What you will do:
Each line of the records that includes "mark" should be found and copied.

(Plain-text document sources)
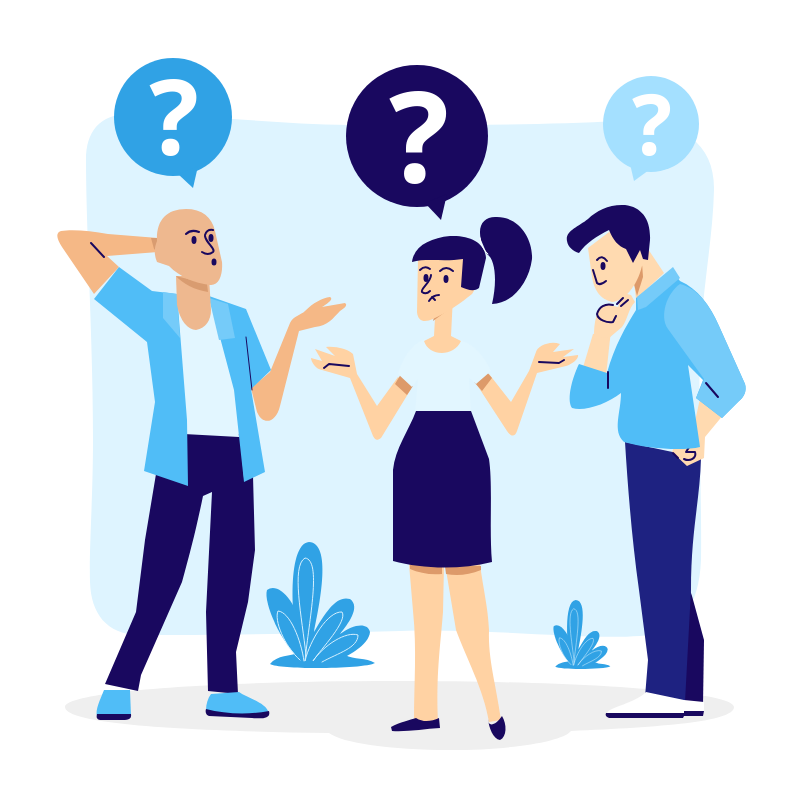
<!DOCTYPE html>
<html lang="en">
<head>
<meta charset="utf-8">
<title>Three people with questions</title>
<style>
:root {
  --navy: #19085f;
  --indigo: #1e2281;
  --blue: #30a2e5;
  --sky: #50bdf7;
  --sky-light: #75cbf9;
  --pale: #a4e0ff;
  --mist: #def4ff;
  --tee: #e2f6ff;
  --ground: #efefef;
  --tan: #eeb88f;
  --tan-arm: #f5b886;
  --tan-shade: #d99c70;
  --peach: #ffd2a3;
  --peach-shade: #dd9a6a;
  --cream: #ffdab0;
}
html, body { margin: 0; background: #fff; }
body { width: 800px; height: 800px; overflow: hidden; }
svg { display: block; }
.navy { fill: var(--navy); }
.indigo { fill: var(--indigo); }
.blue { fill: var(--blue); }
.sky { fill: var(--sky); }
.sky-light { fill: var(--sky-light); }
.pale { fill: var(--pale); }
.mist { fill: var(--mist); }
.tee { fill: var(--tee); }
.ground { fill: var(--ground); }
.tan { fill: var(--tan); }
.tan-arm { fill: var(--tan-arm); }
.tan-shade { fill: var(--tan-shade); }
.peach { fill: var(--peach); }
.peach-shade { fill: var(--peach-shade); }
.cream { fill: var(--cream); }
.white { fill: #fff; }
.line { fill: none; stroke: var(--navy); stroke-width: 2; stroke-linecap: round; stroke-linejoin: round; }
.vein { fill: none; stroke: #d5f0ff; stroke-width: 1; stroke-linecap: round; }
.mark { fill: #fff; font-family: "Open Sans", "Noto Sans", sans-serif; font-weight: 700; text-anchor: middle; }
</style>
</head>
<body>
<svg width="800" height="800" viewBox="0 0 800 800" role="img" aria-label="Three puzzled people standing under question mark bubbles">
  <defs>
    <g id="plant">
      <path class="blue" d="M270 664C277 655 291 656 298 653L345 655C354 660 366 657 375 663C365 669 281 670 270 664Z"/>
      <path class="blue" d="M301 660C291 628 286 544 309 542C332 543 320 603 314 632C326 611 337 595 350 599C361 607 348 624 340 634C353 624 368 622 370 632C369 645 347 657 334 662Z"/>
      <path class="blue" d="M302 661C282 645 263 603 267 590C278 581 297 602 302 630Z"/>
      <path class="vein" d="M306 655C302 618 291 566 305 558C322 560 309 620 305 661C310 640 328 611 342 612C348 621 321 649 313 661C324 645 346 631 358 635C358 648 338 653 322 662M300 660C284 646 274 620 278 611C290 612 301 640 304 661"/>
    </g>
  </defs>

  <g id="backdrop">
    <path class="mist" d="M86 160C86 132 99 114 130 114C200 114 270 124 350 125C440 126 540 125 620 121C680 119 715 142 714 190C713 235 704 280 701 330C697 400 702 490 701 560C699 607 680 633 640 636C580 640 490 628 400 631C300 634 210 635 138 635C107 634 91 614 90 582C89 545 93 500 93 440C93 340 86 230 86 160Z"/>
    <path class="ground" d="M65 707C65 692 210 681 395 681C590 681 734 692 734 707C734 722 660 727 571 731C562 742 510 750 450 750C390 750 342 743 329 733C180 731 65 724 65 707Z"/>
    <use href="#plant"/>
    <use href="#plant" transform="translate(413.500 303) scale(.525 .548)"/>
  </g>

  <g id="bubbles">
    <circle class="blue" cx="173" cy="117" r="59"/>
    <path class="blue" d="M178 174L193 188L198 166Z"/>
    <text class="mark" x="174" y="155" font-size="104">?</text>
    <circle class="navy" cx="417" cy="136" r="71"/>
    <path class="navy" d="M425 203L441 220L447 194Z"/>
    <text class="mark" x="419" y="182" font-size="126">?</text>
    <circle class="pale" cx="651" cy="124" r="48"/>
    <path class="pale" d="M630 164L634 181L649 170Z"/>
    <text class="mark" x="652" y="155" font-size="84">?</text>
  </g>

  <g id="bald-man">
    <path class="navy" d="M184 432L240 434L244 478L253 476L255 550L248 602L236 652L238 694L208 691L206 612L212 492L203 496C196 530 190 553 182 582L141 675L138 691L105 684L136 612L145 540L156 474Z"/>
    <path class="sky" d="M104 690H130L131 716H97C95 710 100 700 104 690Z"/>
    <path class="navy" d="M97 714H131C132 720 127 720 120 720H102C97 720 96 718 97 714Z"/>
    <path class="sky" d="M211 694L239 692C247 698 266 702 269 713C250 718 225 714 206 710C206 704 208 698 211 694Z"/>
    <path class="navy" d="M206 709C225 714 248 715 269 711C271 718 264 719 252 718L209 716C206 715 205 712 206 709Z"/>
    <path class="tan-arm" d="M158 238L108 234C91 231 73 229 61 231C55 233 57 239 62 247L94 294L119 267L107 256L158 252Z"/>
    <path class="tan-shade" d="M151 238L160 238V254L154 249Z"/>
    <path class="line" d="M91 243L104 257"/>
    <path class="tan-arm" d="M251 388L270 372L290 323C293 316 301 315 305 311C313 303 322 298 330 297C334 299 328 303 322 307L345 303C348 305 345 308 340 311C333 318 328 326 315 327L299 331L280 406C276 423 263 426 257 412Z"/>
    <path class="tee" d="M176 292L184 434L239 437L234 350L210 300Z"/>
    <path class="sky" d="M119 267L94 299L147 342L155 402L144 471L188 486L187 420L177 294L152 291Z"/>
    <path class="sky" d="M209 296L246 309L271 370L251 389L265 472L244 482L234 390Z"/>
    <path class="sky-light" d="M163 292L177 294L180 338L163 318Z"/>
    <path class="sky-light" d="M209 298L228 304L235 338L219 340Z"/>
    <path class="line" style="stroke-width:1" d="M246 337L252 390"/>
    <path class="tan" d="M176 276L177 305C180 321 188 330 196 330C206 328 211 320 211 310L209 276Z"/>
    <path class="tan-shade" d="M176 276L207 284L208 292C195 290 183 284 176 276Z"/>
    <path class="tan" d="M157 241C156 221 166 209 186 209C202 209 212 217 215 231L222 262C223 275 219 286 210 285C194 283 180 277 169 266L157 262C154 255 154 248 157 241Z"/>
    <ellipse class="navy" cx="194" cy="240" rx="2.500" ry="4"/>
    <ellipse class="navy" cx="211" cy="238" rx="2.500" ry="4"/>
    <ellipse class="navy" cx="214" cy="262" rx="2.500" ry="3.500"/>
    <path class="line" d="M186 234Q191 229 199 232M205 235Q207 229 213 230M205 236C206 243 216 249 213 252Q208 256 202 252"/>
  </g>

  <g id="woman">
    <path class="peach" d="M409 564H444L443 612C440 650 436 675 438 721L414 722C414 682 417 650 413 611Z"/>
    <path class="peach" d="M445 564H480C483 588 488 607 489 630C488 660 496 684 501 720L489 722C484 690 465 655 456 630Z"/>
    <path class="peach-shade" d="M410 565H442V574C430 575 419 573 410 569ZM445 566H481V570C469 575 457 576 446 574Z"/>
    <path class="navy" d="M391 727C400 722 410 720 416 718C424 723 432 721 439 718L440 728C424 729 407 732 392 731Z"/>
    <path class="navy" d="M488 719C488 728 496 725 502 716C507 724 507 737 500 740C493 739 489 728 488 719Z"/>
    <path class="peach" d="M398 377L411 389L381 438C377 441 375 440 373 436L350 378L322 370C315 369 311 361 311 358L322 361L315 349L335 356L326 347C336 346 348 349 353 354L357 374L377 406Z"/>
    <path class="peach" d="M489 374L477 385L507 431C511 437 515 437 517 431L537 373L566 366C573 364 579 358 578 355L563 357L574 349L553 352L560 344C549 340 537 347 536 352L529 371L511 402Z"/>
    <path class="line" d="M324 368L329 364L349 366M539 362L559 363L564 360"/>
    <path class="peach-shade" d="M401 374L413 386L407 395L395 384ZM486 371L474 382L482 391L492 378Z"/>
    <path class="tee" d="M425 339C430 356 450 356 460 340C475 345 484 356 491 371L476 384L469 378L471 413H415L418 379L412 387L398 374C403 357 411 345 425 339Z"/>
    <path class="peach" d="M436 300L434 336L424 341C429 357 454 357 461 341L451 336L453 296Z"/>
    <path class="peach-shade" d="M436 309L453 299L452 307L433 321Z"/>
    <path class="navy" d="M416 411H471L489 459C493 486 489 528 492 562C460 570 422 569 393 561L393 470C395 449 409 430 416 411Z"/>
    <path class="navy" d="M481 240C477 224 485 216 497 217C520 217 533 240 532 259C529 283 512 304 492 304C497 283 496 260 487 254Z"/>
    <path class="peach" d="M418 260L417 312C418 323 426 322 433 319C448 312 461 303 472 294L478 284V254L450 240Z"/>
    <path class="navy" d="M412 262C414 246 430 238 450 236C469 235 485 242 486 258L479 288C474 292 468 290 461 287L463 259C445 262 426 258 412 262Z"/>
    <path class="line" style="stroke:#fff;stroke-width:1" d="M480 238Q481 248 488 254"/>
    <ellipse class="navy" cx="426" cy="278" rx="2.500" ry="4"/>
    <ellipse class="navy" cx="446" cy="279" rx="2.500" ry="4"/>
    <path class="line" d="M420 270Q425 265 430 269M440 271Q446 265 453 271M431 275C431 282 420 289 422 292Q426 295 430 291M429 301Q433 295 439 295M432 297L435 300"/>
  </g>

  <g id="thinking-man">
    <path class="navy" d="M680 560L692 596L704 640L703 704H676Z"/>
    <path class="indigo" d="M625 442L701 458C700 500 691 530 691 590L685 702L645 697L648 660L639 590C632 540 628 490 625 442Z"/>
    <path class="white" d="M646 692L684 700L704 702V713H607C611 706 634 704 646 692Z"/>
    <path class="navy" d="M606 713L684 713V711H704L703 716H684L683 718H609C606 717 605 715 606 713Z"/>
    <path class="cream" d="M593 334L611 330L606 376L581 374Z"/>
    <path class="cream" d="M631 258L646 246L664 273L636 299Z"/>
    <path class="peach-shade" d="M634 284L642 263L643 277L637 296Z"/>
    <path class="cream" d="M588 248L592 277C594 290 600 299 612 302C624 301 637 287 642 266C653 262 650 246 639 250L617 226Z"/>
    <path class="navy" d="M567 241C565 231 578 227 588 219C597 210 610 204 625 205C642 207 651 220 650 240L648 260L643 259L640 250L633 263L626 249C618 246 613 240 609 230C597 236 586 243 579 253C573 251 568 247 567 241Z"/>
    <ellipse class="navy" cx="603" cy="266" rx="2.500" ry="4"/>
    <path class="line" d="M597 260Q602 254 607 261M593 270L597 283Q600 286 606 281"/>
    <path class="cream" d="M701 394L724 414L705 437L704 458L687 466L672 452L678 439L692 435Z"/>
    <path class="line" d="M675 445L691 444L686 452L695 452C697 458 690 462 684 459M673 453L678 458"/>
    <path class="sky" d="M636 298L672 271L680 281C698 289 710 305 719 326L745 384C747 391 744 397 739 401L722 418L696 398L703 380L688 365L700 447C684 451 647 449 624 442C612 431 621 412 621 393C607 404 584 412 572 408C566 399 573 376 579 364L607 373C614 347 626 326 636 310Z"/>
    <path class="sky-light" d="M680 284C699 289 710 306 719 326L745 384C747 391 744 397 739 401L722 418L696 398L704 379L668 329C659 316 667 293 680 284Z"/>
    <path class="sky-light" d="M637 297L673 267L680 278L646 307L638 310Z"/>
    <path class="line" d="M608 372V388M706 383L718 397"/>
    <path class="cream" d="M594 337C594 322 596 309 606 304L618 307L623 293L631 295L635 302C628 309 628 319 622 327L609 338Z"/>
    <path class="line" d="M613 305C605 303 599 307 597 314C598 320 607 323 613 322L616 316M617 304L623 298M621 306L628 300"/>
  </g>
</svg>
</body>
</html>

Answer for this exercise:
.mark { fill: #fff; font-family: "Open Sans", "Noto Sans", sans-serif; font-weight: 700; text-anchor: middle; }
<svg width="800" height="800" viewBox="0 0 800 800" role="img" aria-label="Three puzzled people standing under question mark bubbles">
    <text class="mark" x="174" y="155" font-size="104">?</text>
    <text class="mark" x="419" y="182" font-size="126">?</text>
    <text class="mark" x="652" y="155" font-size="84">?</text>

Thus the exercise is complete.